Is Douglas fir same as Tsuga?


Yeah I think so. Stuga is the Japanese word for Douglas fir.


No, Douglas can be mistaken for Tsuga, hence the Pseudo in the latin name. Tsuga is a different type of tree (and the name comes from Japanese).


It wouldn’t surprise me if the slats are made of pine. It doesn’t make that much difference actually, a lot of bed slats are made of pine. I would consider a bed made with douglas fir supports and pine slats to be excellent, even preferable construction. More likely your sloppy company just wrote the description wrong. The bed sounds fine.


Does anyone know what is happening if my unfinished Fir wood gets speckles on it over time? I’m an artist and have used fir as a material for pyrography / woodburning images onto. One of my friends that owns a piece of mine showed me a picture of it with all these little speckles and are wondering if it’s mold. The piece didn’t have these speckles 4 years ago when I first made it. What’s the best way to treat this? I feel awful and am wondering if I need to switch to a new material and make a new… Read more »

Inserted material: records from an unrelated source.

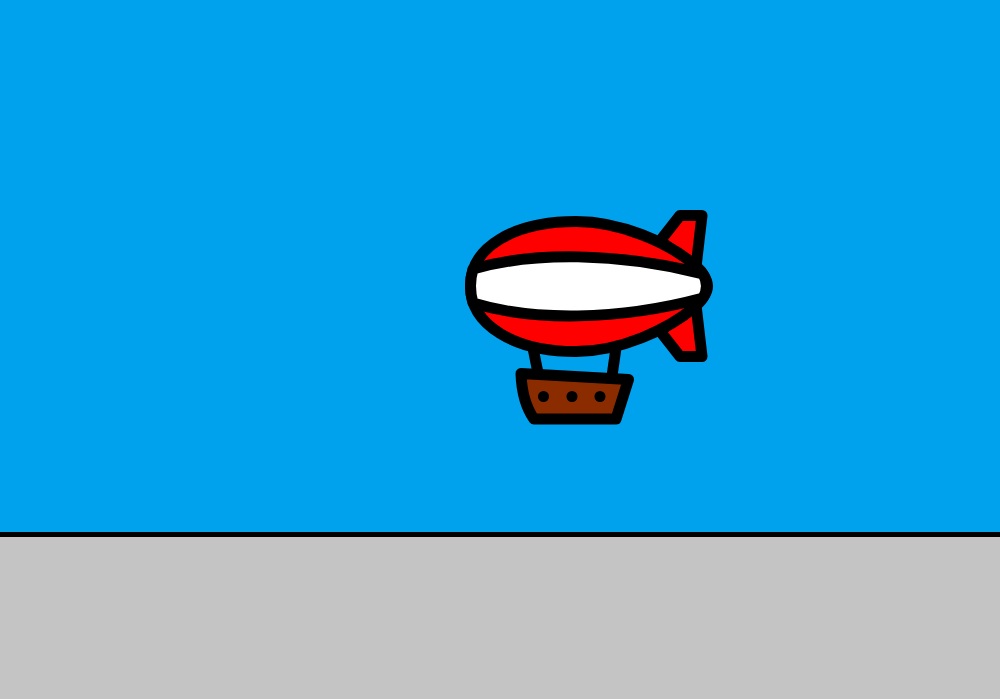
<!DOCTYPE html>
<html lang="en">
<head>
<meta charset="utf-8">
<title>Airship</title>
<style>
:root {
  --sky: #00a2ed;
  --ground: #c4c4c4;
  --ink: #000;
  --red: #f00;
  --white: #fff;
  --wood: #8b2b00;
}
html, body { margin: 0; height: 100%; overflow: hidden; background: var(--sky); }
.scene { display: block; width: 1000px; height: 699px; }
.sky { fill: var(--sky); }
.ground { fill: var(--ground); }
.horizon, .porthole { fill: var(--ink); }
.airship { stroke: var(--ink); stroke-width: 11; stroke-linejoin: round; stroke-linecap: round; }
.red { fill: var(--red); }
.band { fill: var(--white); }
.basket { fill: var(--wood); }
.rope { fill: none; stroke-linecap: butt; }
.porthole { stroke: none; }
</style>
</head>
<body>
<svg class="scene" viewBox="0 0 1000 699" role="img" aria-label="Red and white airship flying in a blue sky">
  <defs>
    <path id="fin" d="M660 241 L680 215.5 H702 L696 267 Z"/>
  </defs>
  <rect class="sky" width="1000" height="699"/>
  <rect class="ground" y="535" width="1000" height="164"/>
  <rect class="horizon" y="532" width="1000" height="5"/>

  <g class="airship">
    <g class="fins red">
      <use href="#fin"/>
      <use href="#fin" transform="matrix(1 0 0 -1 0 572)"/>
    </g>
    <path class="rope" d="M533 348 L538 373 M616 348 L612 376"/>
    <path class="hull red" d="M470.500 286 C470.500 247 514 221.500 576 221.500 C620 221.500 668 242 696 266 C704 273 707.500 281 707.500 286 C707.500 291 704 299 696 306 C668 330 620 351.500 576 351.500 C514 351.500 470.500 325 470.500 286 Z"/>
    <path class="band" d="M473 269 C532 252 617 252 703 274 Q710 286 703 298 C617 321 532 321 473 303 Q468 286 473 269 Z"/>
    <path class="basket" d="M521 373.500 L628.500 379.500 L616 419 H534 Q522 402 521 373.500 Z"/>
    <g class="portholes">
      <circle class="porthole" cx="543.500" cy="396.500" r="5.500"/>
      <circle class="porthole" cx="572" cy="396.500" r="5.500"/>
      <circle class="porthole" cx="600" cy="396.500" r="5.500"/>
    </g>
  </g>
</svg>
</body>
</html>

Could be mildew. You could try cleaning it with a commercial deck cleaning product, which use acidity or oxidation to kill the spores. I think this can be avoided by making sure your piece is fully seasoned before working it (you’ll sand or plane off the outer layer with the mildew growth to get a fresh surface). Kiln dried wood should not have this problem but it depends on how thorough they are.

George Maffett

Fly specks.

Steve Heslop

It’s sap. When trying to identify a fir tree, or a piece of fir lumber, sap is the biggest giveaway. I’ve worked with d. fir that has been cut down years ago, and is bleached white, or almost rotted to dirt, and it still has sap running. What you’re seeing is tiny little dots of sap coming through either the tiny pores left from planing or sanding. or tiny pores in whatever finish you put on it. The tiny drops of sap come to the surface, then crystalize like sugar when they oxidize, leaving little, white, specks on the surface.… Read more »

Stuart R Snider

So many of these issues are affected by the sapwood:heartwood ratio in the fir piece used. Fir sapwood predominates through tree age 20 after which the proportion of heartwood increases. Heartwood is stronger and harder by more than 25%. When dried a piece 1″x2″x12″ placed vertically can support a weight of one ton! You should select the reddish heartwood fir studs when building a weight-bearing wall.

Matthew Niedbala

I’m jealous of these westerners and their perfect softwood…

Jeff Smith

14″x5 1/2″ Snare drum I made from Douglas Fir.


Such a gorgeous scandinavian style floor & our most popular floor… dubbed the world’s most beautiful floor…but the most problematic that we produce. Many people are unaware that Douglas Fir is a Softwood and will mark / dent also has a tendency to split and crack.


In my experience, density matters. If your growth rings are 1/4 inch each, its soft. We mill trees with 10 years to 1 inch of growth and they are hard and strong.


Good Morning ,does anyone know how much weight can be put on a 1 and a half inch by 2 inch Pc. of doug fir 2 inch tall that is hanging over a metal frame 9 inches,I am wanting to do this for floor framing for my rv trailer 16 inch on center

pradeep kumar dawda

Than ks a very good information . it is very use ful in engeneering and construction parts

thx a lot


Thanks for the information. I have read here that it offers good struggle to splitting which makes it a good lateral holder of drilled objects. Is it true?


I found that after burning this wood we, meaning my two Standard Poodles and me, couldn’t breath very well. I didn’t connect it soon enough to stop the effects of the difficulty to breathing and the couphing, until after a couple of days. I had to take my oldest, Cash, to the Vet and he had to go on medication. Cottonwood almost killed me a few years earlier when I burned it on a reguler basis. I now have found a couple of woods that my dogs and I can not use on a regular basis. I have found that… Read more »


did you make sure it was very dry and well seasoned???? burning anything green or half green is bad for anyone and bad for the chimney (creosote).


do you burn it outdoors for a camp fire? If in a wood stove, consider checking your stove and pipes for leaks.